What the exercise asks: Scan the entries and copy each line where the word "lines" is present.

Exercise material:
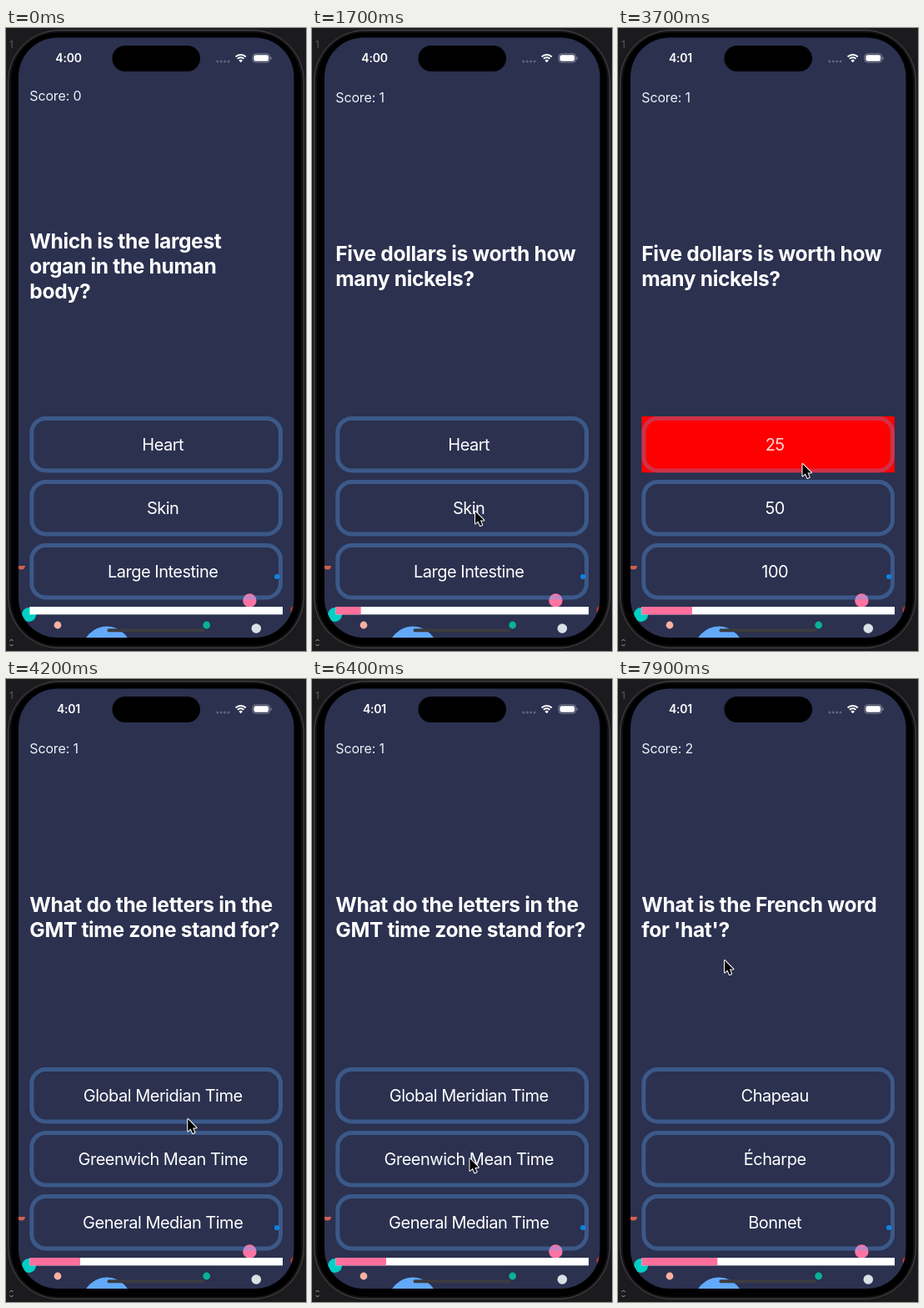
An HTML page with a canvas for the animation above (8000 ms loop, 360x746 px).

```html
<!DOCTYPE html>
<html lang="en">
<head>
<meta charset="utf-8">
<title>Quiz</title>
<style>
html, body { margin: 0; width: 100%; height: 100%; overflow: hidden; background: #1b1b1d; }
canvas { display: block; width: 360px; height: 746px; }
</style>
</head>
<body>
<canvas id="stage"></canvas>
<script>
const W = 360, H = 746, LOOP = 8000;
const FONT = 'Inter, "Open Sans", sans-serif';
const BG = '#2b314f', PINK = '#ff6f9c';
const HOLD = 500, FADE = 370, SWAP = 180;

const canvas = document.getElementById('stage');
const dpr = window.devicePixelRatio || 1;
canvas.width = W * dpr;
canvas.height = H * dpr;
const ctx = canvas.getContext('2d');

// tap: time of the answer, pick: chosen button
const quiz = [
  { lines: ['Which is the largest', 'organ in the human', 'body?'],
    options: ['Heart', 'Skin', 'Large Intestine'], tap: 1200, pick: 1, color: '#00ff00', score: 0 },
  { lines: ['Five dollars is worth how', 'many nickels?'],
    options: ['25', '50', '100'], tap: 3400, pick: 0, color: '#ff0000', score: 1 },
  { lines: ['What do the letters in the', 'GMT time zone stand for?'],
    options: ['Global Meridian Time', 'Greenwich Mean Time', 'General Median Time'],
    tap: 6800, pick: 1, color: '#00ff00', score: 1 },
  { lines: ['What is the French word', "for 'hat'?"],
    options: ['Chapeau', 'Écharpe', 'Bonnet'], tap: Infinity, score: 2 }
];

// time, x, y of the pointer tip
const path = [
  [550, 366, 660], [1050, 195, 578], [2250, 195, 578], [2600, 195, 526], [3000, 195, 526],
  [3300, 220.5, 521], [4050, 220.5, 521], [4500, 208, 540], [5300, 208, 540], [5800, 196, 562],
  [6500, 188, 574], [6800, 188, 574], [7100, 162, 677], [7200, 162, 677], [7750, 127, 336], [8000, 127, 336]
];

const bubbles = [
  [27.5, 702.5, 8.5, '#00cfc5'], [62, 715, 4.4, '#fab1a0'], [121, 746, 29.5, '#62a9fa'],
  [240.7, 715, 4.4, '#08b294'], [300.3, 719, 5.8, '#d9e1e4'], [292.4, 685.5, 8.2, '#fd73a2'],
  [325, 657, 3, '#0984e3'], [347, 697, 5.5, '#c43a3a']
];

const clamp = v => Math.max(0, Math.min(1, v));
const ease = v => v * v * (3 - 2 * v);

function round(x, y, w, h, r) {
  ctx.beginPath();
  ctx.roundRect(x, y, w, h, r);
}

function fillRound(x, y, w, h, r, color) {
  round(x, y, w, h, r);
  ctx.fillStyle = color;
  ctx.fill();
}

function disc(x, y, r, color, from = 0, to = Math.PI * 2) {
  ctx.beginPath();
  ctx.arc(x, y, r, from, to);
  ctx.fillStyle = color;
  ctx.fill();
}

function text(str, x, y, size, weight, spacing, align = 'left', color = '#fff') {
  ctx.font = `${weight} ${size}px ${FONT}`;
  ctx.letterSpacing = spacing + 'px';
  ctx.textAlign = align;
  ctx.fillStyle = color;
  ctx.fillText(str, x, y);
}

function drawBody() {
  ctx.fillStyle = '#1b1b1d';
  ctx.fillRect(0, 0, W, H);
  text('1', 4, 24, 12, 400, 0, 'left', '#5b5b60');
  ctx.strokeStyle = '#a5a5a8';
  ctx.lineWidth = 1;
  ctx.beginPath();
  ctx.moveTo(4.5, 734); ctx.lineTo(6.5, 732); ctx.lineTo(8.5, 734);
  ctx.moveTo(4.5, 738); ctx.lineTo(6.5, 740); ctx.lineTo(8.5, 738);
  ctx.stroke();
  fillRound(2, 2, 356, 741, 62, '#3c3c3e');
  fillRound(3.5, 3.5, 353, 738, 60, '#111113');
  fillRound(6, 5.5, 348, 734, 57, '#000');
}

function drawStatus(t) {
  text(t < 3300 ? '4:00' : '4:01', 75, 41.3, 14, 600, -0.25, 'center');
  fillRound(127.5, 21, 105.5, 31, 15.5, '#000');
  for (let i = 0; i < 4; i++) disc(253.8 + i * 4.4, 40, 1.5, '#60657f');
  ctx.strokeStyle = '#fff';
  ctx.lineWidth = 2;
  for (const r of [8.6, 5.3]) {
    ctx.beginPath();
    ctx.arc(281.7, 40.6, r, -Math.PI * 0.75, -Math.PI * 0.25);
    ctx.stroke();
  }
  ctx.beginPath();
  ctx.moveTo(281.7, 41.2);
  ctx.arc(281.7, 41.2, 3.2, -Math.PI * 0.75, -Math.PI * 0.25);
  ctx.fillStyle = '#fff';
  ctx.fill();
  round(296, 30.8, 20.6, 10.4, 3.4);
  ctx.strokeStyle = '#898da0';
  ctx.lineWidth = 0.9;
  ctx.stroke();
  fillRound(297.4, 32.2, 17.8, 7.6, 2.2, '#fff');
  fillRound(317.5, 34.4, 1.2, 3.3, 0.6, '#898da0');
}

function drawOption(i, t, q, prev) {
  const y = 465 + i * 76;
  let alpha = 1;
  if (q.pick === i && t > q.tap - 100) {
    alpha = 0.2 + 0.8 * clamp((t - q.tap) / FADE);
    if (t >= q.tap) {
      ctx.fillStyle = q.color;
      ctx.fillRect(28.4, y, 303.6, 67.3);
    }
  }
  ctx.globalAlpha = alpha;
  round(30.8, y + 2.6, 298.7, 62.4, 17);
  ctx.strokeStyle = 'rgba(91,168,250,.34)';
  ctx.lineWidth = 5;
  ctx.stroke();
  const label = (str, a) => {
    ctx.globalAlpha = a;
    text(str, 188.2, y + 41.3, 20, 400, -0.5, 'center');
  };
  const swap = prev ? clamp((t - prev.tap - HOLD) / SWAP) : 1;
  if (swap < 1) label(prev.options[i], 1 - swap);
  label(q.options[i], alpha * swap);
  ctx.globalAlpha = 1;
}

function drawScreen(t) {
  const n = quiz.findIndex(q => t < q.tap + HOLD);
  const q = quiz[n];
  ctx.save();
  round(15, 11.5, 330.5, 718.5, 47);
  ctx.clip();
  ctx.fillStyle = BG;
  ctx.fillRect(15, 11, 331, 720);
  for (const b of bubbles) disc(...b);
  disc(18.5, 644, 4.5, '#d2604f', 0, Math.PI);

  drawStatus(t);
  text('Score: ' + q.score, 28.3, q.score ? 89 : 87, 16, 400, -0.15, 'left', '#eef0f6');
  const top = 309 - q.lines.length * 15;
  q.lines.forEach((line, i) => text(line, 28.3, top + i * 30, 24.6, 700, -0.37));
  for (let i = 0; i < 3; i++) drawOption(i, t, q, quiz[n - 1]);

  const done = quiz.filter(k => t >= k.tap).length;
  ctx.fillStyle = '#fff';
  ctx.fillRect(28.4, 693, 303.6, 9.3);
  ctx.fillStyle = PINK;
  ctx.fillRect(28.4, 693, 30.3 * done, 9.3);
  fillRound(121.5, 719.2, 117, 4, 2, '#3b3b40');
  ctx.restore();
}

function drawPointer(t) {
  if (t < path[0][0]) return;
  const k = path.findIndex(p => p[0] > t);
  const [t0, x0, y0] = path[k - 1], [t1, x1, y1] = path[k];
  const u = ease((t - t0) / (t1 - t0));
  ctx.save();
  ctx.translate(x0 + (x1 - x0) * u, y0 + (y1 - y0) * u);
  ctx.beginPath();
  [[1, 1], [1, 15.5], [4.4, 12.4], [6.8, 18], [9.2, 17], [6.9, 11.6], [11.4, 11.4]]
    .forEach(([x, y]) => ctx.lineTo(x, y));
  ctx.closePath();
  ctx.lineJoin = 'round';
  ctx.strokeStyle = '#fff';
  ctx.lineWidth = 2;
  ctx.stroke();
  ctx.fillStyle = '#000';
  ctx.fill();
  ctx.restore();
}

function frame(now) {
  const t = now % LOOP;
  ctx.setTransform(dpr, 0, 0, dpr, 0, 0);
  drawBody();
  drawScreen(t);
  drawPointer(t);
  requestAnimationFrame(frame);
}
requestAnimationFrame(frame);
</script>
</body>
</html>
```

Exercise solution:
  { lines: ['Which is the largest', 'organ in the human', 'body?'],
  { lines: ['Five dollars is worth how', 'many nickels?'],
  { lines: ['What do the letters in the', 'GMT time zone stand for?'],
  { lines: ['What is the French word', "for 'hat'?"],
  const top = 309 - q.lines.length * 15;
  q.lines.forEach((line, i) => text(line, 28.3, top + i * 30, 24.6, 700, -0.37));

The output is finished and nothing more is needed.